DATA RECORDS below:

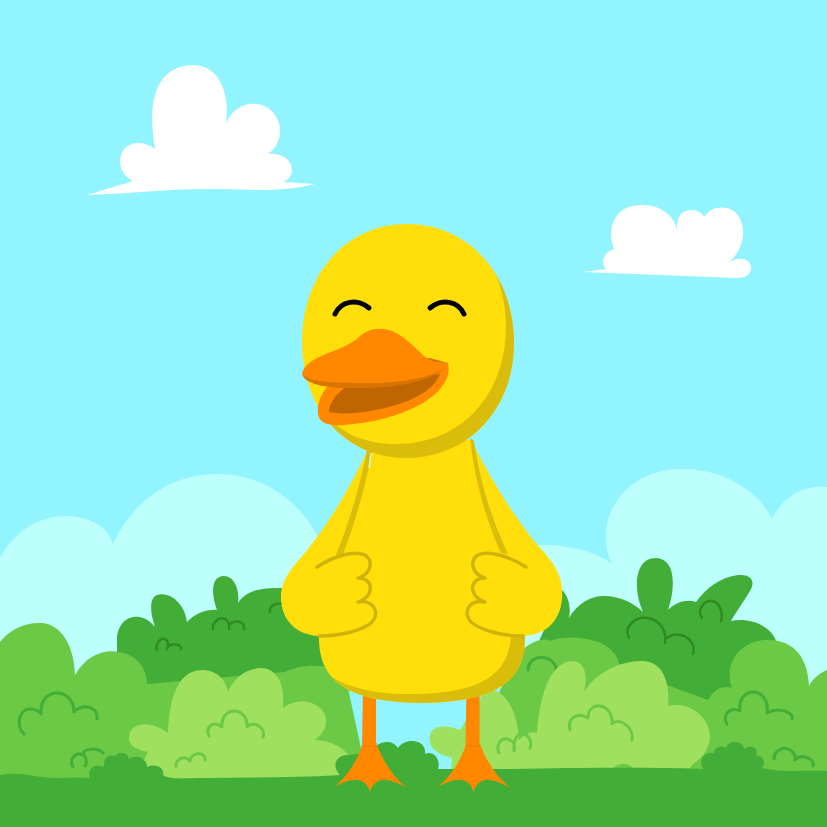
<!DOCTYPE html>
<html lang="en">
<head>
<meta charset="utf-8">
<title>Happy duckling in the garden</title>
<style>
:root {
  --sky: #92f4ff;
  --haze: #bcfffc;
  --cloud: #ffffff;
  --leaf-dark: #42ad37;
  --leaf-mid: #6cc945;
  --leaf-light: #9fe05f;
  --leaf-line: #2f8a22;
  --yellow: #ffde0a;
  --yellow-shade: #d9bd0a;
  --yellow-line: #d0b20c;
  --orange: #ff8800;
  --orange-shade: #d97400;
  --mouth: #bf6600;
  --ink: #000000;
}
html, body { margin: 0; padding: 0; overflow: hidden; }
body { width: 827px; height: 827px; background: var(--sky); }
.scene { display: block; width: 827px; height: 827px; }
.sky { fill: var(--sky); }
.haze { fill: var(--haze); }
.clouds { fill: var(--cloud); }
.dark { fill: var(--leaf-dark); }
.mid { fill: var(--leaf-mid); }
.light { fill: var(--leaf-light); }
.curls { fill: none; stroke-width: 3; stroke-linecap: round; stroke-linejoin: round; }
.on-dark { stroke: var(--leaf-line); stroke-width: 2.4; }
.on-mid { stroke: var(--leaf-dark); }
.on-light { stroke: var(--leaf-mid); }
.feathers { fill: var(--yellow); }
.shade { fill: var(--yellow-shade); }
.fingers { fill: none; stroke: var(--yellow-line); stroke-width: 3.4; stroke-linecap: round; stroke-linejoin: round; }
.orange { fill: var(--orange); }
.beak-shade { fill: var(--orange-shade); }
.mouth { fill: var(--mouth); }
.eyes { fill: none; stroke: var(--ink); stroke-width: 5; stroke-linecap: round; }
</style>
</head>
<body>
<svg class="scene" viewBox="0 0 827 827" role="img" aria-label="A smiling yellow duckling standing in front of green bushes">
  <defs>
    <clipPath id="head-shape">
      <path id="head" d="M407 224C468 224 514 274 514 343C514 409 468 458 406 458C346 458 302 410 302 342C302 274 346 224 407 224Z"/>
    </clipPath>
    <clipPath id="body-shape">
      <path id="body" d="M370 440H471L506 553L525 636C526 684 492 702 421 703C352 702 318 684 319 636L339 553Z"/>
    </clipPath>
    <path id="foot" d="M363 690H376V742L378 748C385 764 394 778 407 788C396 782 388 779 382 780C376 781 372 785 370 792C368 785 364 781 358 780C351 779 343 782 333 788C346 778 356 763 362 746Z"/>
  </defs>

  <rect class="sky" width="827" height="827"/>

  <g class="haze">
    <path d="M0 558C14 532 38 516 65 516C90 516 108 527 113 544C132 502 170 474 217 474C262 474 299 500 318 537V700H0Z"/>
    <path d="M500 552C540 538 590 547 612 564C604 548 604 528 611 511C624 484 650 469 682 469C722 469 757 489 772 519C783 496 803 485 827 487V700H500Z"/>
  </g>

  <g class="clouds">
    <path d="M87 195L133 181C122 176 118 164 121 155C125 142 142 139 155 149C151 125 150 100 160 83C168 70 180 65 194 65C219 66 230 92 226 124C232 108 245 102 258 104C273 107 281 120 280 133C279 143 274 150 268 154C280 152 292 159 292 170C292 175 289 179 284 182L315 184C284 192 256 190 220 189C172 188 126 194 87 195Z"/>
    <path d="M583 272L606 269C600 264 603 252 614 249C607 231 612 205 642 205C662 205 676 217 677 232C676 218 681 210 691 210C698 210 702 213 704 217C709 209 718 206 727 208C747 213 749 246 729 262C739 256 751 258 751 268C751 275 745 278 737 278Z"/>
  </g>

  <g class="bushes-far">
    <path class="dark" d="M117 700V640C117 624 128 615 139 617C146 618 151 622 155 627C150 613 149 598 157 595C170 591 185 604 187 622C196 613 207 609 217 610C211 594 211 577 223 576C235 575 240 592 238 603C245 592 258 587 282 588L340 600V720H117Z"/>
    <path class="dark" d="M535 650L562 590C569 597 571 608 569 618C577 604 590 596 604 596C621 596 635 604 643 612C633 590 634 558 656 558C677 559 675 590 668 610C676 602 687 599 696 602C706 588 721 577 738 575C751 574 756 581 750 591C744 601 736 612 731 621C750 617 773 626 777 644V730H535Z"/>
    <g class="curls on-dark">
      <path d="M157 650C155 645 160 637 165 639C168 640 169 645 167 649M167 648C171 642 182 644 181 649"/>
      <path d="M213 629C212 622 220 616 225 619C229 621 230 626 229 629M229 625C234 619 246 621 244 629"/>
      <path d="M270 612C269 606 276 602 284 604"/>
      <path d="M629 638C623 626 636 616 648 618C660 620 667 631 665 643M665 640C674 628 698 637 693 654"/>
      <path d="M702 618C696 609 705 600 712 601C720 602 723 613 721 621"/>
    </g>
  </g>

  <g class="bushes-middle">
    <path class="mid" d="M0 642C10 629 26 622 42 623C62 625 74 646 75 675C86 656 103 649 119 652C136 655 147 667 147 684L285 672C303 663 330 664 345 674L370 790H0Z"/>
    <path class="mid" d="M485 780L500 690L522 650C533 641 543 637 551 641C563 636 581 637 595 641C609 645 619 655 620 668L708 700C714 689 723 685 732 688C723 662 741 641 766 640C794 639 808 658 809 686C813 678 820 673 827 670V790H485Z"/>
    <g class="curls on-mid">
      <path d="M24 734C16 727 18 709 30 709C35 709 39 711 41 714C40 700 48 693 57 693C67 693 74 701 74 712C81 703 99 706 97 719"/>
      <path d="M73 767C69 760 75 751 83 755C83 748 97 747 103 753M83 755C87 757 87 763 85 766"/>
      <path d="M528 670C528 661 537 655 546 658C553 660 557 666 556 671"/>
      <path d="M727 724C722 716 729 706 740 711C738 700 745 692 753 692C762 692 769 701 767 713C777 707 794 711 792 719"/>
      <path d="M774 759C774 750 784 746 790 750C794 752 796 757 795 760M796 759C801 754 815 758 813 766"/>
    </g>
  </g>

  <g class="bushes-near">
    <path class="light" d="M141 780C143 763 145 755 148 752C138 750 130 747 129 739C128 728 139 722 150 725C157 726 163 729 168 733C169 703 176 670 202 670C217 670 226 680 228 692C234 678 246 669 260 668C277 668 285 683 283 708C300 695 325 703 326 720C327 729 321 736 314 740C335 740 350 752 355 766V790H141Z"/>
    <path class="light" d="M430 742C427 728 440 722 460 730L485 690C500 686 517 704 519 740C526 733 532 731 537 733C539 702 548 661 573 661C585 662 588 675 584 692C596 672 622 660 644 661C663 663 670 681 668 706C686 700 709 715 710 736C710 748 703 757 692 765L680 785H450L452 758C441 755 432 751 430 742Z"/>
    <g class="curls on-light">
      <path d="M209 736C205 727 213 720 222 727C221 717 227 711 234 711C242 711 248 718 247 727C254 720 266 728 263 737"/>
      <path d="M176 766C176 758 185 755 190 761C191 752 206 751 205 760"/>
      <path d="M499 753C495 744 502 736 510 740C514 742 515 747 514 751C513 739 518 733 523 734C530 735 532 743 530 748"/>
      <path d="M570 730C567 719 577 711 588 718C588 709 594 705 600 706C608 707 613 715 612 724C620 716 635 729 632 740"/>
    </g>
    <path class="mid" d="M612 770C616 762 631 762 634 770Z"/>
  </g>

  <g class="grass dark">
    <path d="M0 775C14 772 27 775 42 777C57 779 73 777 90 778C87 769 94 763 104 767C103 758 109 753 115 756C119 751 128 752 129 759C136 754 147 758 147 767C156 763 165 768 163 775C170 780 185 778 205 778C250 777 295 778 340 775C331 766 336 754 349 755L372 752C376 741 392 738 398 748C405 737 427 739 425 754C434 750 441 760 438 769H510C580 768 640 767 703 769C698 759 705 751 714 753C715 747 721 745 726 748C728 740 743 740 744 749C752 744 759 748 756 756C764 755 766 763 762 768C783 773 805 770 827 771V827H0Z"/>
  </g>

  <g class="duckling">
    <use href="#foot" class="orange"/>
    <use href="#foot" class="orange" x="103.5"/>
    <path d="M361 747l2-2 2 2 2-2 2 2 2-2 2 2 2-2 2 2M465 747l2-2 2 2 2-2 2 2 2-2 2 2 2-2 2 2" fill="none" stroke="var(--orange-shade)" stroke-width="1" opacity=".5"/>

    <g class="torso">
      <use href="#body" class="feathers"/>
      <path class="shade" clip-path="url(#body-shape)" d="M511 630H540V715H320V668C340 687 374 695 416 694C478 693 512 676 511 630Z"/>
    </g>

    <g class="wings">
      <path class="feathers" d="M368 450L339 553C350 550 363 552 368 557C373 564 369 574 364 577C372 581 374 592 370 600C378 605 379 617 371 624C358 632 338 636 319 636C297 635 282 621 281 599C280 578 296 564 308 549C333 517 350 487 368 450Z"/>
      <path class="feathers" d="M471 440C490 478 517 522 541 549C554 563 564 577 562 599C560 622 545 635 523 636C505 636 485 631 473 625C465 618 465 606 474 600C469 592 471 582 479 577C473 572 471 562 476 556C483 551 495 551 506 554Z"/>
      <path class="shade" d="M367 450L372 452C364 492 354 526 343 554L336 555C350 520 360 486 367 450Z"/>
      <path class="shade" d="M470 438L474 441C480 483 493 523 508 554L501 553C487 523 475 482 470 438Z"/>
      <path d="M371 453L369 468" stroke="var(--haze)" stroke-width="1.4"/>
      <g class="fingers">
        <path d="M317 567C334 556 354 550 365 555C374 561 371 574 358 578C372 577 377 595 358 602C374 599 381 614 371 623C361 631 340 636 319 636"/>
        <path d="M526 567C509 556 488 550 478 555C469 561 472 574 485 578C471 577 466 595 485 602C468 599 462 614 472 623C483 631 503 636 523 636"/>
      </g>
    </g>

    <g class="face">
      <use href="#head" class="feathers"/>
      <path class="shade" clip-path="url(#head-shape)" d="M488 258C500 279 506 302 506 328C505 396 461 444 396 444C365 444 343 434 326 415L330 470H530V258Z"/>
      <g class="eyes">
        <path d="M335 314C341 301 357 298 369 308"/>
        <path d="M430 308C442 298 458 301 464 314"/>
      </g>
      <g class="beak">
        <path class="orange" d="M328 386C320 395 317 405 318 414C319 423 328 426 344 425C393 421 436 404 447 378C449 372 449 368 448 363Z"/>
        <path class="mouth" d="M347 386C336 394 329 403 329 412C348 416 378 411 402 403C423 396 436 385 440 374Z"/>
        <path class="beak-shade" d="M302 373C303 382 319 388 350 388C392 389 438 382 448 363L430 358Z"/>
        <path class="orange" d="M302 374C306 355 340 353 358 338C368 328 383 326 396 333C413 342 423 359 435 362C440 362 445 362 448 364C440 376 405 383 369 383C334 383 307 382 302 374Z"/>
      </g>
    </g>
  </g>
</svg>
</body>
</html>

End of DATA RECORDS.

Filter the entries down to the lines containing "height". Copy each of those lines.

SOLUTION TO THE EXERCISE.
body { width: 827px; height: 827px; background: var(--sky); }
.scene { display: block; width: 827px; height: 827px; }
  <rect class="sky" width="827" height="827"/>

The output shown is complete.